It was the same with my partner. I was pushing him away and boasting about my fighting and independence more than I would stop to listen and connect with him. I could see it caused pain and left him confused but I didn't know what to do. I called my mom the next morning and poured my heart out to her. The wise chrone that she is reminded me that this was a habit I needed to choose to either break or continue be miserable hurting myself and others in the process. She even asked me when was the last time I had done yoga. I knew after talking with her if I didn't stop and figure out what I wanted I would lose my partner because I pushed him away in fear.
Pema Chodron says, "We start by working with the monsters in our mind. Then we develop the wisdom and compassion to communicate sanely with the threats and fears of our daily life." And that's what I chose. I chose to listen to me. I quit MMA, even when my teacher and partners were angry at me for doing so. I don't need to fight to be strong. I don't need to be so fiercely independent to know I am capable of doing it. I don't need to be so physical all the time to be me. Me is so much more than that. The me I know doesn't like fighting. My best friend, the one I mentioned earlier who wrote to me in the hospital, wrote me via text last week when I told him I quit MMA and my reasons why and said, " So then it seems that the fear is an inward fear, you fear not necessarily what it does externally but rather internally. I'd say you faced it twice, because leaving after going is also facing fear."
And I did face my fear. I fear the softer side of me because I am afraid it will not be received well or it will be seen as weak. And for me being seen as weak is a horrible thing because in my mind it equates to not enough. It means I'm not enough. Abandonment and weakness are two of my biggest fears. Both rooted in the fear of not being enough or loveable. But I also know that fighting is not me. It makes me hard and confused and unable to be grounded. It's why I find such love with my yoga practice. I build and display strength with grace and softness. I am open and connected and just in general it feeds my happiness. It's part of who I truly am.

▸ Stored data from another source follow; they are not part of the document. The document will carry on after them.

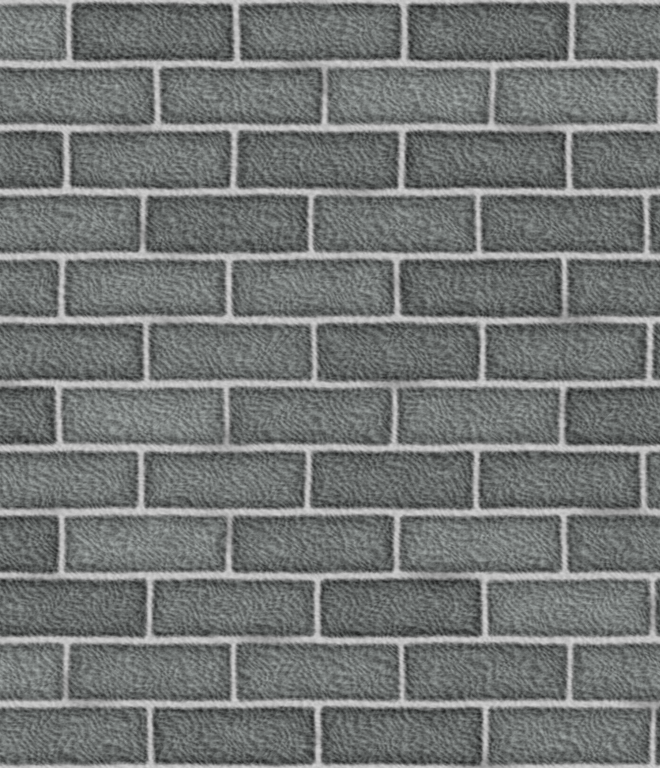
A Shadertoy shader for this texture:

```glsl
#define ROWS 12.0
#define BRICK_LENGTH 2.62
#define JOINT vec2(0.115, 0.135)
#define CORNER 0.05
#define EDGE_SOFTNESS 0.042
#define BRICK_DARK 0.432
#define BRICK_LIGHT 0.53
#define MORTAR_TONE 0.66
#define RIM_SHADE 0.22
#define GRAIN 0.21
#define BRICK_TINT vec3(0.975, 1.01, 1.0)

vec2 hash2(vec2 p) {
    vec3 q = fract(vec3(p.xyx) * vec3(0.1031, 0.1030, 0.0973));
    q += dot(q, q.yzx + 33.33);
    return fract((q.xx + q.yz) * q.zy);
}

// Distance to the nearest scattered point
float cellNoise(vec2 p) {
    vec2 cell = floor(p), f = fract(p);
    float nearest = 2.0;
    for (int y = -1; y <= 1; y++)
    for (int x = -1; x <= 1; x++) {
        vec2 offset = vec2(x, y);
        vec2 delta = offset + hash2(cell + offset + 50.0) - f;
        nearest = min(nearest, dot(delta, delta));
    }
    return sqrt(nearest);
}

// Side-lit roughness with short, loosely slanted ridges
float embossedGrain(vec2 p) {
    vec2 slanted = mat2(0.88, 0.47, -0.47, 0.88) * p;
    vec2 q = slanted * vec2(9.0, 13.0);
    q += 0.5 * sin(p.yx * vec2(11.0, 8.0) + 2.0 * sin(p * 3.7));
    float coarse = cellNoise(q) - cellNoise(q + vec2(0.25, 0.42));
    float fine = cellNoise(p * vec2(17.0, 21.0) + 17.0) - 0.45;
    return coarse + 0.6 * fine;
}

float roundedBox(vec2 p, vec2 halfSize, float radius) {
    vec2 q = abs(p) - halfSize + radius;
    return length(max(q, 0.0)) + min(max(q.x, q.y), 0.0) - radius;
}

// Running bond, with each course slipped a little sideways
float courseShift(float row) {
    float fromTop = ROWS - 1.0 - row;
    float bond = mod(fromTop, 2.0) < 0.5 ? 1.0 : 2.306;
    float drift = 0.075 * cos(fromTop * 0.524);
    float slip = 0.095 * sin(fromTop * 1.571) * exp(-0.12 * fromTop);
    return bond + drift + slip;
}

void mainImage(out vec4 fragColor, in vec2 fragCoord) {
    vec2 p = fragCoord / iResolution.y * ROWS;
    float pixel = ROWS / iResolution.y;

    // Hand-laid unevenness
    vec2 wall = p;
    wall.y += 0.008 * sin(p.x * 1.9 + p.y * 1.7) + 0.005 * sin(p.x * 6.1 - p.y * 3.0);
    wall.x += 0.008 * sin(p.y * 4.3 + p.x * 1.9);

    // Brick layout
    float row = floor(wall.y);
    float along = (wall.x - courseShift(row)) / BRICK_LENGTH;
    vec2 id = vec2(floor(along), row);
    vec2 local = (vec2(fract(along), fract(wall.y)) - 0.5) * vec2(BRICK_LENGTH, 1.0);
    vec2 variety = hash2(id + 31.0);
    vec2 halfSize = 0.5 * (vec2(BRICK_LENGTH, 1.0) - JOINT);
    halfSize -= 0.012 * (variety.yx - 0.5);
    float grain = embossedGrain(p);
    float edge = roundedBox(local, halfSize, CORNER) + 0.008 * grain;

    // Brick face: own tone, faint scratches, dark rim
    float scratches = cellNoise(p * vec2(1.6, 14.0) + 9.0) - 0.45;
    float blotches = sin(p.x * 4.1 + p.y * 2.7) * sin(p.y * 5.9 - p.x * 1.3);
    float face = mix(BRICK_DARK, BRICK_LIGHT, variety.x * variety.x);
    face += GRAIN * grain + 0.08 * scratches + 0.012 * blotches;
    float depth = max(-edge, 0.0);
    face -= RIM_SHADE * exp(-depth / 0.09) * (0.85 + 0.3 * variety.y);

    // Mortar: lightest mid-joint, with soiled patches
    float soil = smoothstep(0.5, 1.0, sin(p.x * 1.45 + p.y * 2.4) * sin(p.x * 0.63 - p.y * 1.9));
    float mortar = MORTAR_TONE + 0.11 * smoothstep(0.0, 0.06, edge);
    mortar += 0.4 * GRAIN * grain - 0.14 * soil;

    float softness = max(EDGE_SOFTNESS, pixel);
    float joint = smoothstep(-softness, softness, edge);
    vec3 color = mix(face * BRICK_TINT, vec3(mortar), joint);
    fragColor = vec4(clamp(color, 0.0, 1.0), 1.0);
}
```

This is all so new to me. I feel like a child. Yet, I am in need of this. I strongly desire to put away the gloves and face my fear in a different way, with peace and love, something that has always sounded good in theory but has been difficult for me to practice. "The path is the goal. This path is not prefabricated. It doesn't already exist. The path that we're talking about is the moment-by-moment evolution of our experience, the moment-by-moment evolution of the world of phenomena, the moment-by-moment evolution of our thoughts and our emotions. The source of wisdom is whatever happens to us today. " (Pema Chodron)